@ May 16, 2014 12:02 AM in Time to pull the triggerTo answer the low loss header question. The header should be designed for 2 ft/sec. with 3/4" copper that would be 3.2 gpm. With 4 loops that would be .8 gpm per loop.That would work just fine for the floor. A Grundfos 15-58 on setting 1 get's you there.
If you want higher flow, you could either go with a 1" manifold or pipe your manifold reverse/return.
As Gordy said, the 3/4 is plenty big for the delivery pipe.
Keep reading Weezbo's posts. I have learned to read "weazbo" he is very knowledgeable.
@ May 15, 2014 11:26 AM in Honey well zone valves and oxygenJoe,
The oxygen itself should not effect the valve.
The problem comes when all the byproducts of the oxygen corroding the other system parts start floating around the system.
It is very possible that the "cocktail" of chemicals and whatnot in the system damaged the valve. If you can isolate the valve, it doesn't take much to open one up.
It sounds like you have a sizable circulator deadheading into the zone valves? is there a differential bipass?
It seems like customers always indicate that it is a new problem in order to motivate you to take care of it.
@ May 12, 2014 10:02 PM in Utica vs LochinvarThe Utica looks like a nice heat exchanger design with low head loss. It has not been out for long.
The Lochinvar KBN series have high head loss Govanni exchangers. They are a higher maintenance, somewhat dated design.
I would put in the Lochinvar WH-085. It has the proven firetube exchanger developed by triangle tube.
@ May 12, 2014 3:39 PM in Heat Load assessment different from quuted Boiler SizeIce,
I don't think that your 80 gallon electric producing 13,188btu/hr is sized correctly for a high demand house.That's only .37 GPM of recovery.
It sounds like the other system you describe should have been set up with priority with "timeout".
My point is that if you have heating load that is 62,000 btu/hr on the coldest day and you have normal DHW needs, you really should not have an issue. My own indirect fires twice a day for a total of less than an hour. During the typical 20 minute dhw call there is no noticeable fluctuation in indoor temps.

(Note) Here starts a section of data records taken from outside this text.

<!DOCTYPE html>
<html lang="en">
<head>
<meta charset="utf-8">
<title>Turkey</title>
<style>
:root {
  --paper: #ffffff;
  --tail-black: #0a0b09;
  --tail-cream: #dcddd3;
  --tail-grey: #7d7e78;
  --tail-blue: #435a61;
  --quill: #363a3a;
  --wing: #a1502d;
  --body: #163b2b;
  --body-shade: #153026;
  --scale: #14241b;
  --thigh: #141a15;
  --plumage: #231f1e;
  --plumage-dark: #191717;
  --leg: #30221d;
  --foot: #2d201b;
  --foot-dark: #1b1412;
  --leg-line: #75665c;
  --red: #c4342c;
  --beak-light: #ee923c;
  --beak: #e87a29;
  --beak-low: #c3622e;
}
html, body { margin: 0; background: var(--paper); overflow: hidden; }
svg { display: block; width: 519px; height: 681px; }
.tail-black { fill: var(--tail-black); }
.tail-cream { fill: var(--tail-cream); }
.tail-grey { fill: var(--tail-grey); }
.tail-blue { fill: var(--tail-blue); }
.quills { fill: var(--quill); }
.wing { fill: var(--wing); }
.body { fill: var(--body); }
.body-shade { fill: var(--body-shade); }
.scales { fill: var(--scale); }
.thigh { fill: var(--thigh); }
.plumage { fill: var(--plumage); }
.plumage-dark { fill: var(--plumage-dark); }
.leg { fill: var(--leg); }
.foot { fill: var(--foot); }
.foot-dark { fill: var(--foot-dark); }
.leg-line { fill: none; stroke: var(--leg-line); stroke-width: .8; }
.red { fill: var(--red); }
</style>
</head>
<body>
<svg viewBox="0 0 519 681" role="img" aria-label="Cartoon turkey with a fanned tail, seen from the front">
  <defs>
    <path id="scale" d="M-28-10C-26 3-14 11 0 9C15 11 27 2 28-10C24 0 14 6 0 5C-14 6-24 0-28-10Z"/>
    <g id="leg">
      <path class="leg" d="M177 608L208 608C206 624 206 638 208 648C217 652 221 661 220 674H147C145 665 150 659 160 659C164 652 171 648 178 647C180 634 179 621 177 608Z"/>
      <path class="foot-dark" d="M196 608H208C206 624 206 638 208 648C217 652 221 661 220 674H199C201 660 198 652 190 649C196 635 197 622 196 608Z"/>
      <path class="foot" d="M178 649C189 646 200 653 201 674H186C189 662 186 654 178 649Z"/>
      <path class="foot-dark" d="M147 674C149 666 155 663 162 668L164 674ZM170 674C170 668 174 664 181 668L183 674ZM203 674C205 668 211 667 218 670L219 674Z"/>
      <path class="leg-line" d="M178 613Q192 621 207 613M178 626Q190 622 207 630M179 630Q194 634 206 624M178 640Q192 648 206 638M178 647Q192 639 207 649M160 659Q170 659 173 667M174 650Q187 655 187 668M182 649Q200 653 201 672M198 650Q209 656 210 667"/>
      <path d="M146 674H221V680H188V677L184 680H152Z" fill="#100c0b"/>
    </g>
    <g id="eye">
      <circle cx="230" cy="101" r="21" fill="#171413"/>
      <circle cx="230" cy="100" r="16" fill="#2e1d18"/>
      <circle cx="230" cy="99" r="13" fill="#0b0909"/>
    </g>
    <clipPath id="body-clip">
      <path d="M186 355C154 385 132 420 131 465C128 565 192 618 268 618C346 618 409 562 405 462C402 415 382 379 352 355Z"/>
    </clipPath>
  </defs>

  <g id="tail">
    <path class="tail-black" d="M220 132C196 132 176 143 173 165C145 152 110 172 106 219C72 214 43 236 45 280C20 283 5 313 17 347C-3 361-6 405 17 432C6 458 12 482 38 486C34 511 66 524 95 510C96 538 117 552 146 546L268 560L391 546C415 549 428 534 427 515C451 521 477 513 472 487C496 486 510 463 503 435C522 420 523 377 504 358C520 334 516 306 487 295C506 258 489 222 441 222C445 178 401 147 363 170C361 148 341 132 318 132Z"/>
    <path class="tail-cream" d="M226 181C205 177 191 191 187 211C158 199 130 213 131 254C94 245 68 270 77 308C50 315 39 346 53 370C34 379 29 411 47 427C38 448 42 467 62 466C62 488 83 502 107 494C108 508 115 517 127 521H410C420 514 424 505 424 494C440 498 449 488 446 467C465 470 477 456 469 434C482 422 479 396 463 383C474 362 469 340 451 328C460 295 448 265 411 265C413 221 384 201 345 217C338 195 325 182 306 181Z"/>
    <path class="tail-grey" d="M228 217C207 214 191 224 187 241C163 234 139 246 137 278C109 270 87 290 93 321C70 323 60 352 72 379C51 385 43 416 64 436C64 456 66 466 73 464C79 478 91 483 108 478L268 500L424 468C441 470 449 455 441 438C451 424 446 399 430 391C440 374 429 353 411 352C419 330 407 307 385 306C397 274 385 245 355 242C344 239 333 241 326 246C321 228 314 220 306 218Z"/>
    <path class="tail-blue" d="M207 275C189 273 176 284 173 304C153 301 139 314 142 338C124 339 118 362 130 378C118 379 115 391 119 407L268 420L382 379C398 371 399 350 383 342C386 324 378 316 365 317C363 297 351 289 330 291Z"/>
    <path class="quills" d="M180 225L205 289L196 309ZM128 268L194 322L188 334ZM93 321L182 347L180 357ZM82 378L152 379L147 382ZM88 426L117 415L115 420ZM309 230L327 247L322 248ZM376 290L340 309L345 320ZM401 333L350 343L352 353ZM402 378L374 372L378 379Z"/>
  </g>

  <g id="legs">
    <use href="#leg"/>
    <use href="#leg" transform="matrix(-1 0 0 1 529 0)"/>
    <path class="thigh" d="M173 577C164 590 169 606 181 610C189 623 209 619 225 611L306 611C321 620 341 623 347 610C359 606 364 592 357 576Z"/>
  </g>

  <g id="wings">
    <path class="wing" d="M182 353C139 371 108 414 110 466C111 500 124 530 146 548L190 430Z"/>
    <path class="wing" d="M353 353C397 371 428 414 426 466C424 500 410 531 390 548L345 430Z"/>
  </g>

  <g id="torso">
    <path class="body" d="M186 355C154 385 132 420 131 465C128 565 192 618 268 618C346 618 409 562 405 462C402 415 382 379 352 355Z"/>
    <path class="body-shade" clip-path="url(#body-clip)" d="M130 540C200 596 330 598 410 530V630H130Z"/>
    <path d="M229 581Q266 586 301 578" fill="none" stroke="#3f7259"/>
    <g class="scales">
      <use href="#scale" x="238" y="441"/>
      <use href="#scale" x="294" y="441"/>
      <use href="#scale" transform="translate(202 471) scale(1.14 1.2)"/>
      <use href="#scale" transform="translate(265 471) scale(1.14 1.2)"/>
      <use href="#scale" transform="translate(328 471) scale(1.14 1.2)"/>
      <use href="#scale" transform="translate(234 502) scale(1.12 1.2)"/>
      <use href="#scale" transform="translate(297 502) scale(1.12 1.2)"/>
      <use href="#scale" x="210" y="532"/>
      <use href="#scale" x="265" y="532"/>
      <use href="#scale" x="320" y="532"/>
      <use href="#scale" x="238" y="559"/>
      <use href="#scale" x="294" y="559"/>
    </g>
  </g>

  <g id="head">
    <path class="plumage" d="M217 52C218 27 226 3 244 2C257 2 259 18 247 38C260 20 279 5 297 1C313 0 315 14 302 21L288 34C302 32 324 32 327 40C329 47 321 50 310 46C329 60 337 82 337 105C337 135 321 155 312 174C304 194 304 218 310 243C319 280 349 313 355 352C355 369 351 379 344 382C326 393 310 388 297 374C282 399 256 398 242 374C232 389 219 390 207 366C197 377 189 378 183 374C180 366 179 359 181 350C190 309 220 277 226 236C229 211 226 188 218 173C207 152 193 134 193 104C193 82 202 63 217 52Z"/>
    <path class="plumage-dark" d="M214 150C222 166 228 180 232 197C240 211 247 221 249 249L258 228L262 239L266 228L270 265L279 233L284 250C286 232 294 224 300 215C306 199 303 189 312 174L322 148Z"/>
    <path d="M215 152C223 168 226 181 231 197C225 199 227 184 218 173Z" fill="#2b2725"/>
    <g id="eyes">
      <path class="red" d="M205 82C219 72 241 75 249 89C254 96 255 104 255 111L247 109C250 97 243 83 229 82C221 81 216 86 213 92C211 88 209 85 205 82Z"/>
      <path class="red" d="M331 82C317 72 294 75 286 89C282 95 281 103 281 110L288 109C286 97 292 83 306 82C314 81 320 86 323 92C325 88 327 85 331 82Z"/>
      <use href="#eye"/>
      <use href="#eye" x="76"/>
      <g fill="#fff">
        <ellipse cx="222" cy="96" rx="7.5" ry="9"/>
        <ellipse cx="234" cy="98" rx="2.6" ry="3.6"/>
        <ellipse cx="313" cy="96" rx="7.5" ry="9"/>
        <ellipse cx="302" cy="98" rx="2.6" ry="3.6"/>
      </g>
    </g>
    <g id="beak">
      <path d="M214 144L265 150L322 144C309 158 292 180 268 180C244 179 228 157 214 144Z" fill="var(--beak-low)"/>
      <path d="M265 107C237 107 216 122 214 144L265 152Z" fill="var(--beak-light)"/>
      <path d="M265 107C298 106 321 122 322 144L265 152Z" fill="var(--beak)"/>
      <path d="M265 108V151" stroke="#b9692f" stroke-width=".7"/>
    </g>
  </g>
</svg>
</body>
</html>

@ May 12, 2014 2:35 PM in Heat Load assessment different from quuted Boiler SizeFast forward to page 633-635 in your textbook. As long as your DHW demand is not ridiculously high, set it up as a priority and don't worry about it.It is only going to run less than an hour per day.
I had a recent discussion with a gentleman that insisted that the boiler be upsized from 110k-175k boiler for a new 3 bath home with an 82k heat loss.

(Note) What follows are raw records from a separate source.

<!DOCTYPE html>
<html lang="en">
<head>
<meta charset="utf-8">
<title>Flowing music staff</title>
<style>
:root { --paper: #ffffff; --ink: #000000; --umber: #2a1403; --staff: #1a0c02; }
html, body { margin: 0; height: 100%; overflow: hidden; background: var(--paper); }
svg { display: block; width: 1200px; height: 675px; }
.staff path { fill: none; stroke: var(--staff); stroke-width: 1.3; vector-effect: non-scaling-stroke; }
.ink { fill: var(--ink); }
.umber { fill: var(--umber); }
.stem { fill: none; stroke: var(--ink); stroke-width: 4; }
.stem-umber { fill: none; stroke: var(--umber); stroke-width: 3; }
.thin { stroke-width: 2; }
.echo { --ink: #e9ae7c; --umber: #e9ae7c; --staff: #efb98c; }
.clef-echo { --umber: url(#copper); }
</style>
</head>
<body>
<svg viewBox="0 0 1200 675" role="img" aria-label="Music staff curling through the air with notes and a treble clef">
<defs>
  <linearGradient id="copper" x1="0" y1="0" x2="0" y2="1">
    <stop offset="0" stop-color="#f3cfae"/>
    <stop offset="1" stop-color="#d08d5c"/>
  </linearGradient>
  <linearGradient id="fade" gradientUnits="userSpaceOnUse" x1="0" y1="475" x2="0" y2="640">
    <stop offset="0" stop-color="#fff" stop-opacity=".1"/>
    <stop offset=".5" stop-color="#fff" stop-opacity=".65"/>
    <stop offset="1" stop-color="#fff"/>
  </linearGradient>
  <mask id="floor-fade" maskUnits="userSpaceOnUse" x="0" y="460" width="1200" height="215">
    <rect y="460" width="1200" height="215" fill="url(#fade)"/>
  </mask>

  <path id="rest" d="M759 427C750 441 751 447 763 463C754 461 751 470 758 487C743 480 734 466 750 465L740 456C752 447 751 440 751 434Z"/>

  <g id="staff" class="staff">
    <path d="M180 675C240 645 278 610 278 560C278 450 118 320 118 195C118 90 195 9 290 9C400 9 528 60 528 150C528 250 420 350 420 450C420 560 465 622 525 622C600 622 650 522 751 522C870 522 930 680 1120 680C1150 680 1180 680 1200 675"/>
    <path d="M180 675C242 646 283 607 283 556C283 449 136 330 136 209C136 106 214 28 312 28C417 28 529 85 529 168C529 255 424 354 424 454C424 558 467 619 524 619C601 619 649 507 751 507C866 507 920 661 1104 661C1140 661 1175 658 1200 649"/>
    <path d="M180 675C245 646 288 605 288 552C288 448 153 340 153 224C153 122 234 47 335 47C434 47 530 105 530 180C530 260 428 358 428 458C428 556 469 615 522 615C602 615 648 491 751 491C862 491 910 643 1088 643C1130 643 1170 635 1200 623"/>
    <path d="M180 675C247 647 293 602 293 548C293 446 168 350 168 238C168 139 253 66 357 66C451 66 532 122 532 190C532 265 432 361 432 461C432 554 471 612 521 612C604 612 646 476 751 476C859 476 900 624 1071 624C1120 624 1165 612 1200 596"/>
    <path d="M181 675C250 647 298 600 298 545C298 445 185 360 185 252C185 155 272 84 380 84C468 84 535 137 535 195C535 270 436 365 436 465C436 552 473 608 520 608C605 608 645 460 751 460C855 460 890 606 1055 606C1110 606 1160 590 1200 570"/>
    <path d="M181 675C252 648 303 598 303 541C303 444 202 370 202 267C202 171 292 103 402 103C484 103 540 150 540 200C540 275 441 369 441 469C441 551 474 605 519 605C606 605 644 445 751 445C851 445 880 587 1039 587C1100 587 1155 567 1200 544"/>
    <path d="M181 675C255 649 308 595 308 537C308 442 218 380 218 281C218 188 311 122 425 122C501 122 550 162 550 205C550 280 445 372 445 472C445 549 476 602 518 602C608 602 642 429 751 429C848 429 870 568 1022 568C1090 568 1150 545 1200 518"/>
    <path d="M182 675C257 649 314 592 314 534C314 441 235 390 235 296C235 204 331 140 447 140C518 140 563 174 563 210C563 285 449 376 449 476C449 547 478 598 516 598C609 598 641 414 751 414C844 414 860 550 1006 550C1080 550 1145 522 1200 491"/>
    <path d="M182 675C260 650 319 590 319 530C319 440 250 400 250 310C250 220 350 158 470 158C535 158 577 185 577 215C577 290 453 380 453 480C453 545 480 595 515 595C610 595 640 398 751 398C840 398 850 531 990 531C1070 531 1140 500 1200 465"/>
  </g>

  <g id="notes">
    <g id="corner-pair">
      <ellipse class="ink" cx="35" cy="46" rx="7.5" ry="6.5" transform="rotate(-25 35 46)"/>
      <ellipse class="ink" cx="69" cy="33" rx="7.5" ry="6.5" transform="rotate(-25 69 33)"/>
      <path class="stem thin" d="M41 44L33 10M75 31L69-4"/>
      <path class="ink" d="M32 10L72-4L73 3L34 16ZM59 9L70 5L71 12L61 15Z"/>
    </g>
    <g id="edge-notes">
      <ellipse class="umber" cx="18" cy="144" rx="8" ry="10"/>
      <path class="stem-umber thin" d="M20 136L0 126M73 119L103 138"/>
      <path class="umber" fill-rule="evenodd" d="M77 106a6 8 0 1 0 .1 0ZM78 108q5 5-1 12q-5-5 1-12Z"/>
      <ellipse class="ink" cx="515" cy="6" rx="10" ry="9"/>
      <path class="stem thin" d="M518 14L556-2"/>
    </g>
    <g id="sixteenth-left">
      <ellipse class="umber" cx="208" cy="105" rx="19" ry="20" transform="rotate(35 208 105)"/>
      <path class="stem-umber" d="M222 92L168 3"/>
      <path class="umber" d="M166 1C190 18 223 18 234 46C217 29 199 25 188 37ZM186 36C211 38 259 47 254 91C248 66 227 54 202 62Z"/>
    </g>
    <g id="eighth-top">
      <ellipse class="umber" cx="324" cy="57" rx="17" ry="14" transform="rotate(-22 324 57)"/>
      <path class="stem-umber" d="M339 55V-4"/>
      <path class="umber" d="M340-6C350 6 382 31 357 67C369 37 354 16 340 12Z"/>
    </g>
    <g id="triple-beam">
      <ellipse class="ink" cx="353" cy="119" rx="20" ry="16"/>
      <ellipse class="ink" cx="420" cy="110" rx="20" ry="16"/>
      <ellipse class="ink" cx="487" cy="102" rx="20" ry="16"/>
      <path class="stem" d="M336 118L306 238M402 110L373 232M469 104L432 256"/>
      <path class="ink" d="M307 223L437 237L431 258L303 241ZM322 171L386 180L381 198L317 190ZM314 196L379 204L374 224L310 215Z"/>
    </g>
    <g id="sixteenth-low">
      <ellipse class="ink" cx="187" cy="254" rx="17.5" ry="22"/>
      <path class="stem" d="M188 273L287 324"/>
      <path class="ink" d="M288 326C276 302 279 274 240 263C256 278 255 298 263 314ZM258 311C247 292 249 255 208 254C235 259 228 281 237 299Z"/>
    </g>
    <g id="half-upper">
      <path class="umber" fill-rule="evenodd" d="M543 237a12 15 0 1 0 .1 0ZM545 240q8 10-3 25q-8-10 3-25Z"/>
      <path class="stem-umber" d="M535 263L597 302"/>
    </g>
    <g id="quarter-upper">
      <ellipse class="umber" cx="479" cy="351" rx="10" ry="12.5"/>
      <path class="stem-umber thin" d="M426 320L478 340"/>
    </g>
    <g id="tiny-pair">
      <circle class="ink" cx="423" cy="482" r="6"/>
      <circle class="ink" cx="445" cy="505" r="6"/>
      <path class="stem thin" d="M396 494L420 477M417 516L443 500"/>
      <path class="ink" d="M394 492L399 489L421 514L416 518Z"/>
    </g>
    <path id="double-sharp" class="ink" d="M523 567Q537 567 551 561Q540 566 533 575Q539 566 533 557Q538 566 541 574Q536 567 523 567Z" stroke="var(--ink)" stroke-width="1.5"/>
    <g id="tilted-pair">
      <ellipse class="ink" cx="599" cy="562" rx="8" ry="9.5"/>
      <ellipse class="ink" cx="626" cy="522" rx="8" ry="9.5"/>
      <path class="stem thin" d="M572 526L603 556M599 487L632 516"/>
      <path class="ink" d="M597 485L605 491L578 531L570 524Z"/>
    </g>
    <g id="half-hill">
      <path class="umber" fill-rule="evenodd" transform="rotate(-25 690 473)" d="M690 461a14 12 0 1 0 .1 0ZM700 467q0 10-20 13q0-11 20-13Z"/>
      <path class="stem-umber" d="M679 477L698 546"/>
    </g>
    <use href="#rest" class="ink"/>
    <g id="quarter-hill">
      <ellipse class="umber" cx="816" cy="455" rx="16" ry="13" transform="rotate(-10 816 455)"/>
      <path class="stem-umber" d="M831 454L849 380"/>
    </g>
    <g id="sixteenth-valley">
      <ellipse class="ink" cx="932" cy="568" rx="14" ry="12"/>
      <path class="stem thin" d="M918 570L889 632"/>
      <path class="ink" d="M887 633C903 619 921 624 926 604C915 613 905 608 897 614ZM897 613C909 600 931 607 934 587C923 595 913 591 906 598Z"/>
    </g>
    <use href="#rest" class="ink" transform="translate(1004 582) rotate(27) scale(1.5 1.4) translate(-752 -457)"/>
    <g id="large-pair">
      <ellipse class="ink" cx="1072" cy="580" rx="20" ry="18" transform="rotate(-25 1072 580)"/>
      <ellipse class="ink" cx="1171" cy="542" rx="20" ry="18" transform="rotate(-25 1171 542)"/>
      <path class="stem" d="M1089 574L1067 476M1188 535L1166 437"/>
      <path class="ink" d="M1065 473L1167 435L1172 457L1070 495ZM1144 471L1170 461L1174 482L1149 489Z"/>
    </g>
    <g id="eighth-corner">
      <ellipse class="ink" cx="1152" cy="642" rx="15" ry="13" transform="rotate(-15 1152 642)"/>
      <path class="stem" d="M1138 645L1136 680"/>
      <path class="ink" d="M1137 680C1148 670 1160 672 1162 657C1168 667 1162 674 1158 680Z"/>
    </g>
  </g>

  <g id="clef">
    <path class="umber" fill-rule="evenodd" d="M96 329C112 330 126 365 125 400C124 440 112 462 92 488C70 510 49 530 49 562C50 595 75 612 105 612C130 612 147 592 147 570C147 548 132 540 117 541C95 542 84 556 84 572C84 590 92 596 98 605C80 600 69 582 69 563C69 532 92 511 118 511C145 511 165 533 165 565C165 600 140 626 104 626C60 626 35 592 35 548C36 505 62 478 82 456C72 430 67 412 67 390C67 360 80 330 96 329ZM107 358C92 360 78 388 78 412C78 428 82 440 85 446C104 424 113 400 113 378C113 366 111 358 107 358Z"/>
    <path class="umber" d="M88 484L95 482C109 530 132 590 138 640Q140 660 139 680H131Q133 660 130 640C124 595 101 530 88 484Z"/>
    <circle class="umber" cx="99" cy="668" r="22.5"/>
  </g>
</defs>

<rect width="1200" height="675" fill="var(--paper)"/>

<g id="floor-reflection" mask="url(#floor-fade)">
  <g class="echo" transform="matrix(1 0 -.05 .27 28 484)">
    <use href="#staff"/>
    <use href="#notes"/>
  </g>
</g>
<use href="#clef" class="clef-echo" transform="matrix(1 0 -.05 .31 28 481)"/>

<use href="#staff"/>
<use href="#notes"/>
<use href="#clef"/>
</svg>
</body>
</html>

I asked him if he thought an 60 gal. electric (about 16k/btu) or a 60 gal gas fired (32k/btu) would suffice. He said, yes we do it all the time.
This is a largely misunderstood concept. If the boiler is to small for DHW, upsize the tank instead.
@ May 11, 2014 11:45 PM in Heat Load assessment different from quuted Boiler SizeYour calculation seems pretty close.
There is no reason to add for the DHW load.
By the time you finish Siggy's book, you will know more about design than most.
Trust the math,